━━━ Record excerpts
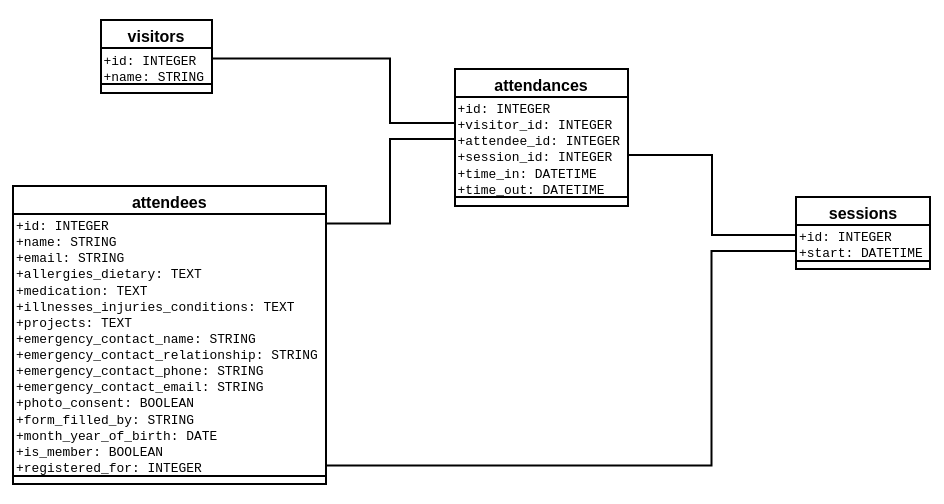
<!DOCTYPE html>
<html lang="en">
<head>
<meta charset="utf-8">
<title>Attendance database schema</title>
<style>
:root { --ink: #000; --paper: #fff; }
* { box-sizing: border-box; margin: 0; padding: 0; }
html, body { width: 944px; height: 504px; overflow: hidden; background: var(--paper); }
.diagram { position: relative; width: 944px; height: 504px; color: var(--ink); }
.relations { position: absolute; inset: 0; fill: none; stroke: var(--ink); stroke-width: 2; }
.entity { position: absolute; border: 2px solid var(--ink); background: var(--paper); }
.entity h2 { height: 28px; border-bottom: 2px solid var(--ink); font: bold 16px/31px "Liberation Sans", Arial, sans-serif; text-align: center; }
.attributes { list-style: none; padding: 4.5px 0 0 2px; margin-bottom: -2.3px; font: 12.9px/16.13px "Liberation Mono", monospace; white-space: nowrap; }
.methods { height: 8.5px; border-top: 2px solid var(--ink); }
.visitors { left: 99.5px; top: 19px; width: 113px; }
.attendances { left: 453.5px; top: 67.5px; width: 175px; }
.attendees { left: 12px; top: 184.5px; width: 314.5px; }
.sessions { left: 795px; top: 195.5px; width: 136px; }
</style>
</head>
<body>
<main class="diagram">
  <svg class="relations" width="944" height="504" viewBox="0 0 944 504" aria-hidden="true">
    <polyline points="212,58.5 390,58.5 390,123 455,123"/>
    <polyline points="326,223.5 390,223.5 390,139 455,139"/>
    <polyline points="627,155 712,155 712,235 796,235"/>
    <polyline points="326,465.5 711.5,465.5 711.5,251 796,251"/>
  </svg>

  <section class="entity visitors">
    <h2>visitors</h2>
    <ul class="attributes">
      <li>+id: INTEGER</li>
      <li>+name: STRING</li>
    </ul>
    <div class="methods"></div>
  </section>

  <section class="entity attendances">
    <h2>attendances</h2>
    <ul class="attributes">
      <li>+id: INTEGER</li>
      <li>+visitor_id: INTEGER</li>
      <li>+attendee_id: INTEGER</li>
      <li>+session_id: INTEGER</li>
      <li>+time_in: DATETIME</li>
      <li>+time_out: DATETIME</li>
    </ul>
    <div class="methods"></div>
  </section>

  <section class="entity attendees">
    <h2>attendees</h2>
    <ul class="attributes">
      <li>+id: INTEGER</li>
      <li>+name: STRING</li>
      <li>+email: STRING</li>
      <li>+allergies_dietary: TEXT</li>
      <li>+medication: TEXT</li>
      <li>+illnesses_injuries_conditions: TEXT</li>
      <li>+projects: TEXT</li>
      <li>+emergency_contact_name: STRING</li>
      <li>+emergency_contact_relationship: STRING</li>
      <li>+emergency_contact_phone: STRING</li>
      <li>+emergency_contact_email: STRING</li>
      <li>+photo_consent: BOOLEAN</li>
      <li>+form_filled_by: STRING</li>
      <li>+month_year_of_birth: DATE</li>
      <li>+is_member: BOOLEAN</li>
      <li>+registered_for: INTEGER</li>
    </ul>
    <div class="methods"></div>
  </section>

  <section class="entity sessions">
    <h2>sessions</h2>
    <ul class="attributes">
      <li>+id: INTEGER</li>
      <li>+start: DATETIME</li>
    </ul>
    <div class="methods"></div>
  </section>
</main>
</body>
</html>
━━━━━━
Repeat the data word for word, minus any pictures.

<!DOCTYPE html>
<html lang="en">
<head>
<meta charset="utf-8">
<title>Attendance database schema</title>
<style>
:root { --ink: #000; --paper: #fff; }
* { box-sizing: border-box; margin: 0; padding: 0; }
html, body { width: 944px; height: 504px; overflow: hidden; background: var(--paper); }
.diagram { position: relative; width: 944px; height: 504px; color: var(--ink); }
.relations { position: absolute; inset: 0; fill: none; stroke: var(--ink); stroke-width: 2; }
.entity { position: absolute; border: 2px solid var(--ink); background: var(--paper); }
.entity h2 { height: 28px; border-bottom: 2px solid var(--ink); font: bold 16px/31px "Liberation Sans", Arial, sans-serif; text-align: center; }
.attributes { list-style: none; padding: 4.5px 0 0 2px; margin-bottom: -2.3px; font: 12.9px/16.13px "Liberation Mono", monospace; white-space: nowrap; }
.methods { height: 8.5px; border-top: 2px solid var(--ink); }
.visitors { left: 99.5px; top: 19px; width: 113px; }
.attendances { left: 453.5px; top: 67.5px; width: 175px; }
.attendees { left: 12px; top: 184.5px; width: 314.5px; }
.sessions { left: 795px; top: 195.5px; width: 136px; }
</style>
</head>
<body>
<main class="diagram">
  <svg class="relations" width="944" height="504" viewBox="0 0 944 504" aria-hidden="true">
    <polyline points="212,58.5 390,58.5 390,123 455,123"/>
    <polyline points="326,223.5 390,223.5 390,139 455,139"/>
    <polyline points="627,155 712,155 712,235 796,235"/>
    <polyline points="326,465.5 711.5,465.5 711.5,251 796,251"/>
  </svg>

  <section class="entity visitors">
    <h2>visitors</h2>
    <ul class="attributes">
      <li>+id: INTEGER</li>
      <li>+name: STRING</li>
    </ul>
    <div class="methods"></div>
  </section>

  <section class="entity attendances">
    <h2>attendances</h2>
    <ul class="attributes">
      <li>+id: INTEGER</li>
      <li>+visitor_id: INTEGER</li>
      <li>+attendee_id: INTEGER</li>
      <li>+session_id: INTEGER</li>
      <li>+time_in: DATETIME</li>
      <li>+time_out: DATETIME</li>
    </ul>
    <div class="methods"></div>
  </section>

  <section class="entity attendees">
    <h2>attendees</h2>
    <ul class="attributes">
      <li>+id: INTEGER</li>
      <li>+name: STRING</li>
      <li>+email: STRING</li>
      <li>+allergies_dietary: TEXT</li>
      <li>+medication: TEXT</li>
      <li>+illnesses_injuries_conditions: TEXT</li>
      <li>+projects: TEXT</li>
      <li>+emergency_contact_name: STRING</li>
      <li>+emergency_contact_relationship: STRING</li>
      <li>+emergency_contact_phone: STRING</li>
      <li>+emergency_contact_email: STRING</li>
      <li>+photo_consent: BOOLEAN</li>
      <li>+form_filled_by: STRING</li>
      <li>+month_year_of_birth: DATE</li>
      <li>+is_member: BOOLEAN</li>
      <li>+registered_for: INTEGER</li>
    </ul>
    <div class="methods"></div>
  </section>

  <section class="entity sessions">
    <h2>sessions</h2>
    <ul class="attributes">
      <li>+id: INTEGER</li>
      <li>+start: DATETIME</li>
    </ul>
    <div class="methods"></div>
  </section>
</main>
</body>
</html>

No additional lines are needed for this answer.